Over the years, she has worked on such diverse films as “Avatar,” “Apocalypto” and “World War Z,” collaborating with directors including James Cameron, Mel Gibson and Marc Forster, respectively, helping to create the characters the directors envisioned.

But “Jojo Rabbit” is a world away from the computer-designed costumes of the Navi in “Avatar,” or even “Thor: Ragnarok,” in which she put Cate Blanchett’s villain Hela in killer heels and used motion-capture technology for her headpiece.

“Jojo Rabbit” is a world seen through the eyes of 10-year-old Adolf Hitler fanatic Jojo toward the end of WWII. His imaginary best friend is Adolf Hitler, played by director Taika Waititi. The film marks the second collaboration between Waititi and Rubeo; they previously worked together on “Thor: Ragnarok.”

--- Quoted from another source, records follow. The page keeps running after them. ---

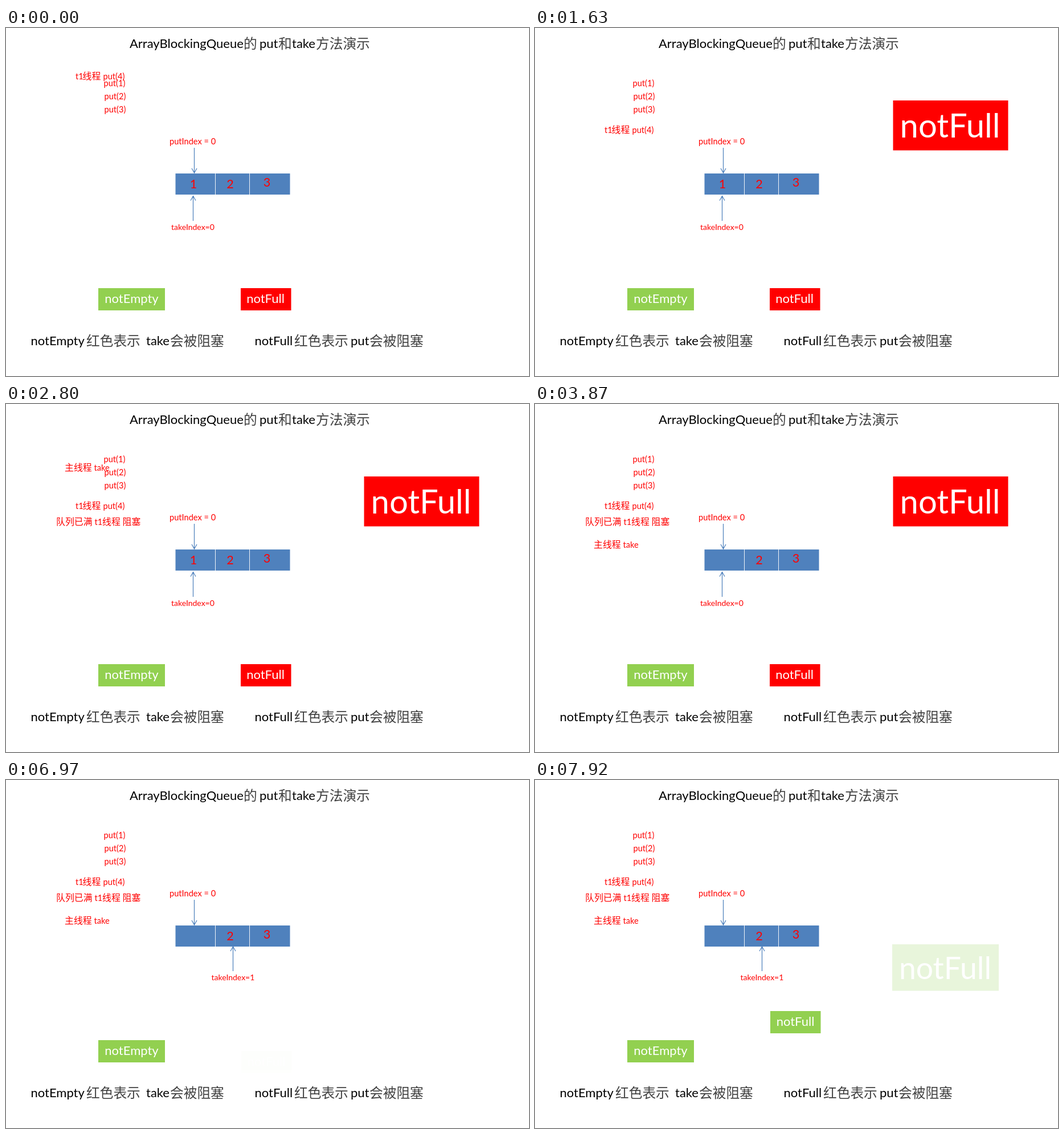
Animation, 918 px wide and 610 px high, one loop 8000 ms. Source, as an HTML page:

```html
<!DOCTYPE html>
<html lang="zh">
<head>
<meta charset="utf-8">
<title>ArrayBlockingQueue</title>
<style>
  html, body { margin: 0; width: 100%; height: 100%; overflow: hidden; background: #fff; }
  svg { display: block; font-family: Lato, "Noto Sans CJK SC", "Noto Sans CJK", sans-serif; }
  .large { font-size: 22px; }
  .large .han { font-size: 23.7px; font-weight: 300; fill: #404040; }
  .small { font-size: 14.6px; fill: #f00; }
  .small .han { font-size: 15.9px; }
  .index { font-size: 14px; fill: #f00; }
  .digit { font-size: 21.5px; fill: #f00; text-anchor: middle; }
  .label { font-size: 22px; fill: #fff; text-anchor: middle; }
  .arrow { fill: none; stroke: #4a7ebb; stroke-width: 1.2; }
  .red { fill: #f00; }
  .green { fill: #92d050; }
</style>
</head>
<body>
<svg width="918" height="610" viewBox="0 0 918 610">
  <g class="large">
    <text y="35">
      <tspan x="217">ArrayBlockingQueue</tspan><tspan class="han" x="417" y="36">的</tspan>
      <tspan x="445" y="35">put</tspan><tspan class="han" x="478" y="36">和</tspan>
      <tspan x="502" y="35">take</tspan><tspan class="han" x="544" y="36">方法演示</tspan>
    </text>
    <text y="556">
      <tspan x="43.5">notEmpty</tspan><tspan class="han" x="141" y="557">红色表示</tspan>
      <tspan x="246" y="556">take</tspan><tspan class="han" x="288" y="557">会被阻塞</tspan>
      <tspan x="436.5" y="556">notFull</tspan><tspan class="han" x="506" y="557">红色表示</tspan>
      <tspan x="605" y="556">put</tspan><tspan class="han" x="638" y="557">会被阻塞</tspan>
    </text>
  </g>

  <path fill="#4f81bd" d="M297.5 255h201v37h-201z"/>
  <path stroke="#f0f4f9" d="M367.5 255v37M427.5 255v37"/>
  <text class="digit" id="one" x="329" y="281">1</text>
  <text class="digit" x="393.5" y="281">2</text>
  <text class="digit" x="458" y="278">3</text>

  <path class="arrow" d="M330.5 210v44m-4.5-8l4.5 8l4.5-8"/>
  <text class="small" x="287" y="204">putIndex = 0</text>
  <g id="take0">
    <path class="arrow" d="M328.5 338v-43.5m-4.5 8l4.5-8l4.5 8"/>
    <text class="index" x="290" y="354">takeIndex=0</text>
  </g>
  <g id="take1">
    <path class="arrow" d="M398.5 335v-43m-4.5 8l4.5-8l4.5 8"/>
    <text class="index" x="360.5" y="351">takeIndex=1</text>
  </g>

  <g class="small">
    <text x="171.5" y="102">put(1)</text>
    <text x="172.5" y="125">put(2)</text>
    <text x="172.5" y="148">put(3)</text>
    <text id="put4" y="184">
      <tspan x="122">t1</tspan><tspan class="han" x="134.5">线程</tspan>
      <tspan x="170.5">put(4)</tspan>
    </text>
    <text id="blocked" y="212">
      <tspan class="han" x="88">队列已满</tspan><tspan x="155.5">t1</tspan>
      <tspan class="han" x="169">线程</tspan><tspan class="han" x="204.5">阻塞</tspan>
    </text>
    <text id="mainTake" y="252">
      <tspan class="han" x="103">主线程</tspan><tspan x="154.5">take</tspan>
    </text>
  </g>

  <path class="green" d="M162 456h117v39h-117z"/>
  <text class="label" x="220.5" y="482">notEmpty</text>
  <g id="full">
    <path class="red" d="M412 456h88.5v39h-88.5z"/>
    <text class="label" x="455.5" y="482">notFull</text>
  </g>
  <g id="free">
    <path class="green" d="M413 405h88.5v39h-88.5z"/>
    <text class="label" x="457" y="431">notFull</text>
  </g>
  <g id="bigFull">
    <path class="red" d="M628.5 127h202v87.5h-202z"/>
    <text class="label" x="728.5" y="192" style="font-size:58px">notFull</text>
  </g>
  <g id="bigFree" opacity=".2">
    <path class="green" d="M627 288h187v81.5h-187z"/>
    <text class="label" x="720" y="348.5" style="font-size:53.5px">notFull</text>
  </g>
</svg>
<script>
const LOOP = 8000;
const el = id => document.getElementById(id);
const show = (id, on) => el(id).setAttribute('visibility', on ? 'visible' : 'hidden');
const move = (id, x, y) => el(id).setAttribute('transform', `translate(${x} ${y})`);

// Index of the current step of a stepped move; -1 before it begins.
const step = (t, start, end, count) =>
  Math.max(-1, Math.min(count - 1, Math.floor((t - start) / (end - start) * (count - 1) + 1e-6)));

function draw(t) {
  move('put4', 0, -94 * (1 - (step(t, 70, 850, 11) + 1) / 11));

  show('bigFull', t >= 1630 && t < 6190);

  show('blocked', t >= 1780);
  move('blocked', 0, -195 * (1 - step(t, 1780, 2410, 9) / 8));

  show('mainTake', t >= 2560);
  move('mainTake', 0, Math.min(0, -225 + 30 * step(t, 2560, 3340, 11)));

  const slide = step(t, 3184, 3870, 10);
  show('one', t < 3870);
  move('one', slide < 0 ? 0 : -12 - 37 * slide, 0);

  // The new take marker shows briefly in place, then flies in from below.
  const rise = step(t, 4880, 5490, 9);
  show('take0', t < 4710);
  show('take1', t >= 4710);
  move('take1', 0, rise < 0 ? 0 : 300 * (1 - rise / 8));

  const ascend = step(t, 6970, 7770, 11);
  show('full', t < 6970);
  show('free', t >= 6970);
  move('free', 0, 70 * (1 - ascend / 10));
  el('free').setAttribute('opacity', Math.max(.01, ascend / 10));

  show('bigFree', t >= 7920);
}

const begin = performance.now();
function tick() {
  draw((performance.now() - begin) % LOOP);
  requestAnimationFrame(tick);
}
tick();
</script>
</body>
</html>
```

Rubeo opted to dress the characters in vibrant colors, since the film is seen through the boy’s eyes, using color to symbolize the evolution of Jojo’s world view.
One significant piece of wardrobe in the film are the shoes worn by Rosie, Jojo’s mother, played by Scarlett Johansson. The two-tone brown-and-white shoes are at first a symbol of the beauty Jojo sees in his mother, the playfulness, but then they telegraph a tragedy. Waititi often lingers on the shoes in shots, or frames shots with them in view.

Rosie was someone who was inspired by artists and was “eclectic,” says Rubeo.  Once she had sketched the shoes, Rubeo had them custom-made for the movie. “They serve this duality, the shoes represent this happy time, but they’re also the bearer of bad news,” Rubeo says.

In contrast, Elsa (Tomasin McKenzie), the Jewish girl hidden by Rosie in a crawl space in her house, doesn’t wear shoes. Rubeo points out that Elsa only wears shoes twice during the movie.

“Once when the Gestapo shows up, and the other when she’s leaving and is free.”

For the most part, Elsa is confined to her hiding space so her clothes are monochromatic. When it came to creating the costume that Yorki (Archie Yates) wears, that, too, evolved. At first, the Hitler Youth is wearing a proper uniform, looking sharp. But by the end of the film, as the war is concluding and Germany is losing, Yorki is fighting on the streets in a paper uniform. Rubeo made the costume out of paper and cardboard, but she also used cotton on the outfit. She made six different versions.

“We had to age that outfit. Each time we see him, he’s got battle damage to his armor, and by the end, when we find him again, he’s got nothing left, it’s just his vest,” Rubeo says.